Albendazole has a better efficacy for tapeworm than fenbendazole. A 5-day course of Albendazole dosed at 5.5mg per pound given orally.
Coccidia are protozoan parasites. A first sign of a Coccidia infection is ball stools instead of pellets. It is treated with sulfa drugs (sulfadimethoxine = albon), but is prevented by using specific drugs such as amprolium (Corid) dosed at 25mg per pound of body weight for 5 days. Albon given SQ at 25mg per pound of body weight for 5 days is also effective.
This is NOT an all-inclusive list of parasites or prevention plans. Always, always, always consult your veterinarian!
When giving vaccines, it is important to consult a veterinarian about conditions specific to your location and animals. If the pasture shared with other species of livestock, additional vaccinations may be required.
CD/T is given to crias at 2-3 days old and again at 2-3 weeks of age. Administer 2cc of CD/T SQ (under the skin). When a cria is weaned at 6 months old, another 2cc dose of CD/T is given. At a year old, a 3cc dose is given. Annually vaccinate adult alpacas with 3cc of CD/T SQ.
Rabies vaccinations are commonly used. The dose is 1-2cc. The initial vaccination is two doses 30 days apart. Then an annual 2ml dosage is administered.

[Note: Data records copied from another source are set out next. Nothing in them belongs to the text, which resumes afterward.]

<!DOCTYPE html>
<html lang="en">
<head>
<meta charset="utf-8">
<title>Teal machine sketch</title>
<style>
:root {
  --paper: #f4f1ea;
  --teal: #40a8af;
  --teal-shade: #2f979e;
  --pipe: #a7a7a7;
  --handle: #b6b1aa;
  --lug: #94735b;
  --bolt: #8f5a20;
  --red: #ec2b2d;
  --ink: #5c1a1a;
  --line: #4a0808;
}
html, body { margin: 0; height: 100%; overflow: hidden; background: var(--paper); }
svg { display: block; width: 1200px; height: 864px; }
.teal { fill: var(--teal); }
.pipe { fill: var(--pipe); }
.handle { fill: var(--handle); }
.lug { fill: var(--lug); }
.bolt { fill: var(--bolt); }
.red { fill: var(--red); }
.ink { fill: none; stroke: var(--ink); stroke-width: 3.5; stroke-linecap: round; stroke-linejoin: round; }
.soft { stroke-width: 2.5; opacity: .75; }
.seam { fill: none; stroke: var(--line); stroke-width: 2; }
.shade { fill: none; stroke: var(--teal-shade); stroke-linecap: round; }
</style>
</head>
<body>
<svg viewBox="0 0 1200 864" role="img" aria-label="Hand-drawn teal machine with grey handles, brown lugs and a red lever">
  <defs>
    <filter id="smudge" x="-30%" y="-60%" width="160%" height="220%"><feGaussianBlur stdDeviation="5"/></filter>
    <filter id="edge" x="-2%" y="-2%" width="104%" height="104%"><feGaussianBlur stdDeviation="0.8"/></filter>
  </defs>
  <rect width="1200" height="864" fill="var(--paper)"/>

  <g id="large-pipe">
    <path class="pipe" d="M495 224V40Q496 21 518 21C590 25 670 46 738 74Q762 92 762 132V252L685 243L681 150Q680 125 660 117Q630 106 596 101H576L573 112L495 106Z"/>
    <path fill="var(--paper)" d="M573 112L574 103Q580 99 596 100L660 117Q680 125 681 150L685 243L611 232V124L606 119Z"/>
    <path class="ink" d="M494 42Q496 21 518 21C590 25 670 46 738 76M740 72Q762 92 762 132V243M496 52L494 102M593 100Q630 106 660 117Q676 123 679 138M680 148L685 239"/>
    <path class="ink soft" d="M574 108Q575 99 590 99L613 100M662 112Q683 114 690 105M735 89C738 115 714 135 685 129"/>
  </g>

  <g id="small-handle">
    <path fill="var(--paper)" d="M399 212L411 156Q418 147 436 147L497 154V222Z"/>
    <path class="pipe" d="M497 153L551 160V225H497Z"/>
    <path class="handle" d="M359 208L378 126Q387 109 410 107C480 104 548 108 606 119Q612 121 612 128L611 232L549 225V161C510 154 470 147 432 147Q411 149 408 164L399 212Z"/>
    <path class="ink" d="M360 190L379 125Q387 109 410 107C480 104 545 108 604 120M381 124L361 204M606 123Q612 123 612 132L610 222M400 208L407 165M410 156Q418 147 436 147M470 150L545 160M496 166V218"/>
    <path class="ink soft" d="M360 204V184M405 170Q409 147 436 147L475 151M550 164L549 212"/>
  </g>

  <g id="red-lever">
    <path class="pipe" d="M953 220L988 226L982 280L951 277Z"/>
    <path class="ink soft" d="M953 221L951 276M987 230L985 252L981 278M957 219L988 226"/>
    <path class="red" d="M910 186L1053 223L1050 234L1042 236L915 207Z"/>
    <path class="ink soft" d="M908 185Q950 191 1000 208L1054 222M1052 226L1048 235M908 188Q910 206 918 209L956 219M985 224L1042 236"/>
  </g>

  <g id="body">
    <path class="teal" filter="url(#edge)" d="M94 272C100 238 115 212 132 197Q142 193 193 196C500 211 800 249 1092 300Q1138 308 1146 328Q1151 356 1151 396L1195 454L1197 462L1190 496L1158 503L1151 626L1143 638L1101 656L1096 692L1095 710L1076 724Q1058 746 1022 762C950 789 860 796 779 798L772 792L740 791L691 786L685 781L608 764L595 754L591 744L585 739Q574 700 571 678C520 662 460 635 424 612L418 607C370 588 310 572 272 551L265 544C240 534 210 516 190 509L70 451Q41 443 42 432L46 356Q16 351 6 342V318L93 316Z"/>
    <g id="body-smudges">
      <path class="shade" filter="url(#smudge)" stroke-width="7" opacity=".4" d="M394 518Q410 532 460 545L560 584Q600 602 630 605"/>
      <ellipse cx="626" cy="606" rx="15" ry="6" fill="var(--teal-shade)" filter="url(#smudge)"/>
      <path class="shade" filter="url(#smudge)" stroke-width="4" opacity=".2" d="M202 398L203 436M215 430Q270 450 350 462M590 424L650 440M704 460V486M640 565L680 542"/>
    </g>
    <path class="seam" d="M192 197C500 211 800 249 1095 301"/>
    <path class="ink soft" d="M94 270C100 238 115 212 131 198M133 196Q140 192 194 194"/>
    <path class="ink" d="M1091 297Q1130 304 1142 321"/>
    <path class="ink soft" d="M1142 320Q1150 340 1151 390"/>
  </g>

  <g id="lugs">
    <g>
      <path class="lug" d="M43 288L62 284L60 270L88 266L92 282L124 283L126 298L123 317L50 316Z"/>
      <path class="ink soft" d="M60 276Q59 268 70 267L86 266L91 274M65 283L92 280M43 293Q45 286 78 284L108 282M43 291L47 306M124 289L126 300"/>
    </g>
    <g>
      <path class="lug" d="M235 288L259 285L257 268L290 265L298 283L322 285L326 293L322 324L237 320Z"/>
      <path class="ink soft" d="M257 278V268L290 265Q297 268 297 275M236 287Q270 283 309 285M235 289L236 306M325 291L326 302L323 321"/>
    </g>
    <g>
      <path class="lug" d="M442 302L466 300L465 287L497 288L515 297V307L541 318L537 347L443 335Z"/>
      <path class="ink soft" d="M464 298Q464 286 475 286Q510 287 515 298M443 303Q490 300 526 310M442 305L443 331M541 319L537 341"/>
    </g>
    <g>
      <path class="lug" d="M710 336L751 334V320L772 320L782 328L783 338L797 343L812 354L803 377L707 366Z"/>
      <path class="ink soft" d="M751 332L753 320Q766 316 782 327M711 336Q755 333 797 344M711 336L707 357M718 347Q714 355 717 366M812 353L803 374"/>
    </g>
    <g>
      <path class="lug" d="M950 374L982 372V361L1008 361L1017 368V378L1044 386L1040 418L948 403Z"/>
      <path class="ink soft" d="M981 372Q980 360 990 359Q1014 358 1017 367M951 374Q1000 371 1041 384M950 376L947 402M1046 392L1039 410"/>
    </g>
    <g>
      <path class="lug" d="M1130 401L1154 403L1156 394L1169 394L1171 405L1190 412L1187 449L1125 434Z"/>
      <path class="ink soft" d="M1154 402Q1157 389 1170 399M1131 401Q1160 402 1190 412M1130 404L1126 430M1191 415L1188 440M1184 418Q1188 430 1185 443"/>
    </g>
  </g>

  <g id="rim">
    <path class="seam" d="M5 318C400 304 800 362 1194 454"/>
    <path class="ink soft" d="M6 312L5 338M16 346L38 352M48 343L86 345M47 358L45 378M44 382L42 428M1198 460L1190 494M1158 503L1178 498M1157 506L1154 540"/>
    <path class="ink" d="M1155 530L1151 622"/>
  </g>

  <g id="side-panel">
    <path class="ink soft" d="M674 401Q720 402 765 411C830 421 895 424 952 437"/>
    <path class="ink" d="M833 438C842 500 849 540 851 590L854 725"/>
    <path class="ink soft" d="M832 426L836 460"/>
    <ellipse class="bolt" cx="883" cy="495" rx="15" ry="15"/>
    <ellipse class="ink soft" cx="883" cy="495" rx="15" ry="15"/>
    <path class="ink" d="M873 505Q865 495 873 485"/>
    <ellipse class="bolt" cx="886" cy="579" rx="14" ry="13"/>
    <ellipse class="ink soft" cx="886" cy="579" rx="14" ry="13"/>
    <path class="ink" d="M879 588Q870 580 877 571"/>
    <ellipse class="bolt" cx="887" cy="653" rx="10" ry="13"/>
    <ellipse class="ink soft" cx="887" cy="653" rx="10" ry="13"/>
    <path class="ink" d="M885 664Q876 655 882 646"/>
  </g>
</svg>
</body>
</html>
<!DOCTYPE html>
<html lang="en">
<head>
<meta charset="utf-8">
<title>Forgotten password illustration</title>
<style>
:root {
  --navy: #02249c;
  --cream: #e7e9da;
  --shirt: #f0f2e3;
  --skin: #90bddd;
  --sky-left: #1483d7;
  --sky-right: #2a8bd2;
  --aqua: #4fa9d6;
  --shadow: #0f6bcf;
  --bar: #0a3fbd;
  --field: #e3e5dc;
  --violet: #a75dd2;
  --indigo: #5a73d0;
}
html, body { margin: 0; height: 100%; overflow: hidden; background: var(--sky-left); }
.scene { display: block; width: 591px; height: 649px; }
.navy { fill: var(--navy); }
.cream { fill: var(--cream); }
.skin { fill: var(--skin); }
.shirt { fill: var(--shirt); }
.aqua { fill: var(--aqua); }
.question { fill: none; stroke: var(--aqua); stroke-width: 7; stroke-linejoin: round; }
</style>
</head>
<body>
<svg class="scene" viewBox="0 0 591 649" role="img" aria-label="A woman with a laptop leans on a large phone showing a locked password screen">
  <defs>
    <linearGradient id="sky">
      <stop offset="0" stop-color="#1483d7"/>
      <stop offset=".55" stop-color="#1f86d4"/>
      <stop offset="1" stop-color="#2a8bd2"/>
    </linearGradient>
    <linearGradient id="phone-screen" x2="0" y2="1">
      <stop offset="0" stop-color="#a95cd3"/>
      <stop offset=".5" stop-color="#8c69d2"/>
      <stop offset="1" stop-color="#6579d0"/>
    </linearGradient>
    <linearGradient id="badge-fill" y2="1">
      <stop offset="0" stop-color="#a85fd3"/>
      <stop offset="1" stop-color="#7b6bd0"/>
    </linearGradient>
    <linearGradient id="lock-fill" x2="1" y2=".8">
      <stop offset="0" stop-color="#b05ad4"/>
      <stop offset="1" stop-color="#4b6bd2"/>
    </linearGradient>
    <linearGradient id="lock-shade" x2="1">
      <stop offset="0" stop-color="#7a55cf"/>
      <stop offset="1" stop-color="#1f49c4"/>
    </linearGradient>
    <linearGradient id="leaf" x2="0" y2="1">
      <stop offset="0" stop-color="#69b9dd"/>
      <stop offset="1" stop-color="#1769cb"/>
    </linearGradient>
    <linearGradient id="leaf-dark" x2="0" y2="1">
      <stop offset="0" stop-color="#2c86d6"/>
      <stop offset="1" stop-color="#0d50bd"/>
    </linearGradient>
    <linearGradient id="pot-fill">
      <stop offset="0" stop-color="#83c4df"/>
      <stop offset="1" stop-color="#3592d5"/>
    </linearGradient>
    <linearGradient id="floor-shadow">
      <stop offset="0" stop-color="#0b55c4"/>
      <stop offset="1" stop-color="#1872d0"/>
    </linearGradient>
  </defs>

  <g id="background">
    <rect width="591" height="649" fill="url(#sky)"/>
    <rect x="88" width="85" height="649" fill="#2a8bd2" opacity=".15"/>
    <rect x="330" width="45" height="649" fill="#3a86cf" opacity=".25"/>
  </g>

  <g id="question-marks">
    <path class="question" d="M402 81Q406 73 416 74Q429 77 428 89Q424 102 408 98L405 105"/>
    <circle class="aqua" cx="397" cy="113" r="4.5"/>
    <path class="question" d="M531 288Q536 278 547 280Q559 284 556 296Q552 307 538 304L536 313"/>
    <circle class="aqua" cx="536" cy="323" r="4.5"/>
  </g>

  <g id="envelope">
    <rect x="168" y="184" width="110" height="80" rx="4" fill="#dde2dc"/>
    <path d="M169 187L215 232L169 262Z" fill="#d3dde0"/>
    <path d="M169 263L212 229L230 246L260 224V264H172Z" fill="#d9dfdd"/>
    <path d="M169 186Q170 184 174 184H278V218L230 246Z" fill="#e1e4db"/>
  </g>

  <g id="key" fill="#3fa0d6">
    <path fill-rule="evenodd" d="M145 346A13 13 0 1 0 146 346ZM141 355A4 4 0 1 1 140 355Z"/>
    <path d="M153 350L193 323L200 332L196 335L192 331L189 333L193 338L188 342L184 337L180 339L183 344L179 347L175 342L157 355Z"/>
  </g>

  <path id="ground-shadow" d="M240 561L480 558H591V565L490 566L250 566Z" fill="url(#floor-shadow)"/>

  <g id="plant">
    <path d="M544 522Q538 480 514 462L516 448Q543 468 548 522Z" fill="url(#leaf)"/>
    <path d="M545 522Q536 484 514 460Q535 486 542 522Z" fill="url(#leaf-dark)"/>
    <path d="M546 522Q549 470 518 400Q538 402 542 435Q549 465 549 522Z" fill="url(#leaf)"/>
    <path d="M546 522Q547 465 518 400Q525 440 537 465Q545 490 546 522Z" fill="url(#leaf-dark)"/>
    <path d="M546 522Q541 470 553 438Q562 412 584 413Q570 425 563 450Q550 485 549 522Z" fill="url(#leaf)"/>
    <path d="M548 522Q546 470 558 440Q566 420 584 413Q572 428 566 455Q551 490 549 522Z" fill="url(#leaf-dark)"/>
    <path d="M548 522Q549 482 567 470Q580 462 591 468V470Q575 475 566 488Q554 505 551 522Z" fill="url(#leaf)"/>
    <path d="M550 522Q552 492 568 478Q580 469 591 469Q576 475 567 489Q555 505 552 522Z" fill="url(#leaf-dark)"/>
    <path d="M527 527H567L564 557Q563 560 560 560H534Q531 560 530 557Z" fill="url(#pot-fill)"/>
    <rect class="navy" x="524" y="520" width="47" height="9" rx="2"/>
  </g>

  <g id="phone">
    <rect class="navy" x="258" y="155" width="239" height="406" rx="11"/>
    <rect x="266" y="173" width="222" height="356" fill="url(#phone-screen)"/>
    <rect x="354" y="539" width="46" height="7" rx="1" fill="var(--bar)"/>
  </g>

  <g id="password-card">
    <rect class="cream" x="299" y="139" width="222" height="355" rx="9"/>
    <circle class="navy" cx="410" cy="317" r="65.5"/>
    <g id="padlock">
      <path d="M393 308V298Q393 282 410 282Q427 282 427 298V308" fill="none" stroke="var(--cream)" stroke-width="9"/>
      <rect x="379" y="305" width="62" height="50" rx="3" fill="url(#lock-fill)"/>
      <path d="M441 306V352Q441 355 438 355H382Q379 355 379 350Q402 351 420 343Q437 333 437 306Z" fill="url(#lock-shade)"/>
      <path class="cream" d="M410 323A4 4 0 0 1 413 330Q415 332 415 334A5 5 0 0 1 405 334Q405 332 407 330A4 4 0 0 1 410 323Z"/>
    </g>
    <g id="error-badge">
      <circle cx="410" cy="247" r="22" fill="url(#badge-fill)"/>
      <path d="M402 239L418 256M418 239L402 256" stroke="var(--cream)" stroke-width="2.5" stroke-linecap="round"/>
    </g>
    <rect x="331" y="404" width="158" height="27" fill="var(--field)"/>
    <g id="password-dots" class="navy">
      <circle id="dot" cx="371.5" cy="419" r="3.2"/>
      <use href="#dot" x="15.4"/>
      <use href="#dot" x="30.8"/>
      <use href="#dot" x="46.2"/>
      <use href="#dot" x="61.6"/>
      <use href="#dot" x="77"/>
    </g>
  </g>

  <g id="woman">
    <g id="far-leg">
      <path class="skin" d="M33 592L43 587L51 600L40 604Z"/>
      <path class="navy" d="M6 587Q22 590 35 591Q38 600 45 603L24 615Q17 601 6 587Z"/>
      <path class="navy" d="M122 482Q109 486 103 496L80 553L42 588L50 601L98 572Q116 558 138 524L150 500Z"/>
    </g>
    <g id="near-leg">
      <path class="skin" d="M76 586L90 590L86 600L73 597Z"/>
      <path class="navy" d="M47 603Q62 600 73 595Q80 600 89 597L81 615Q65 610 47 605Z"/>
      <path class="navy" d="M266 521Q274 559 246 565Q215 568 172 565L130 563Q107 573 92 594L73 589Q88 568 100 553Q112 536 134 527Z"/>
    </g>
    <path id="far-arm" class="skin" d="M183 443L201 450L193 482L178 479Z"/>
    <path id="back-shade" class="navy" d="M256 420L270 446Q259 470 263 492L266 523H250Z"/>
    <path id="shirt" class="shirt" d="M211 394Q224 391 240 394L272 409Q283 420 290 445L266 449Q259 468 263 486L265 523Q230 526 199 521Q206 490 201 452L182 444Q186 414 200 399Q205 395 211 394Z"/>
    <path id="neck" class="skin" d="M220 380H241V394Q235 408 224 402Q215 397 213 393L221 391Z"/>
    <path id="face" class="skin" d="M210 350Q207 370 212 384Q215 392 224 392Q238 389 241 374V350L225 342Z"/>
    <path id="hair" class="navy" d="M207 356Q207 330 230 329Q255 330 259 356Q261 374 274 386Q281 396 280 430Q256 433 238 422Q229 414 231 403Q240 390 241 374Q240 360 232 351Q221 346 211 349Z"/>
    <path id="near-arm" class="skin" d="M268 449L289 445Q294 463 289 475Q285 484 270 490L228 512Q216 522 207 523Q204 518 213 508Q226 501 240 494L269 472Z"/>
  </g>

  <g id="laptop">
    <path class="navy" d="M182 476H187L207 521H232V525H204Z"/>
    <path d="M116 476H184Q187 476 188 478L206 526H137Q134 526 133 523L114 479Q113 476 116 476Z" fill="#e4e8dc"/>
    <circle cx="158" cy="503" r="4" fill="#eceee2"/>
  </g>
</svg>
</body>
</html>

Vaccines are available for Leptospira and E. coli, but should only be used if there is a documented problem. There is no correct or incorrect protocol for vaccines. Work with your veterinarian in your area to develop the best vaccination plan for your farm. Once again, always, always, always consult your veterinarian!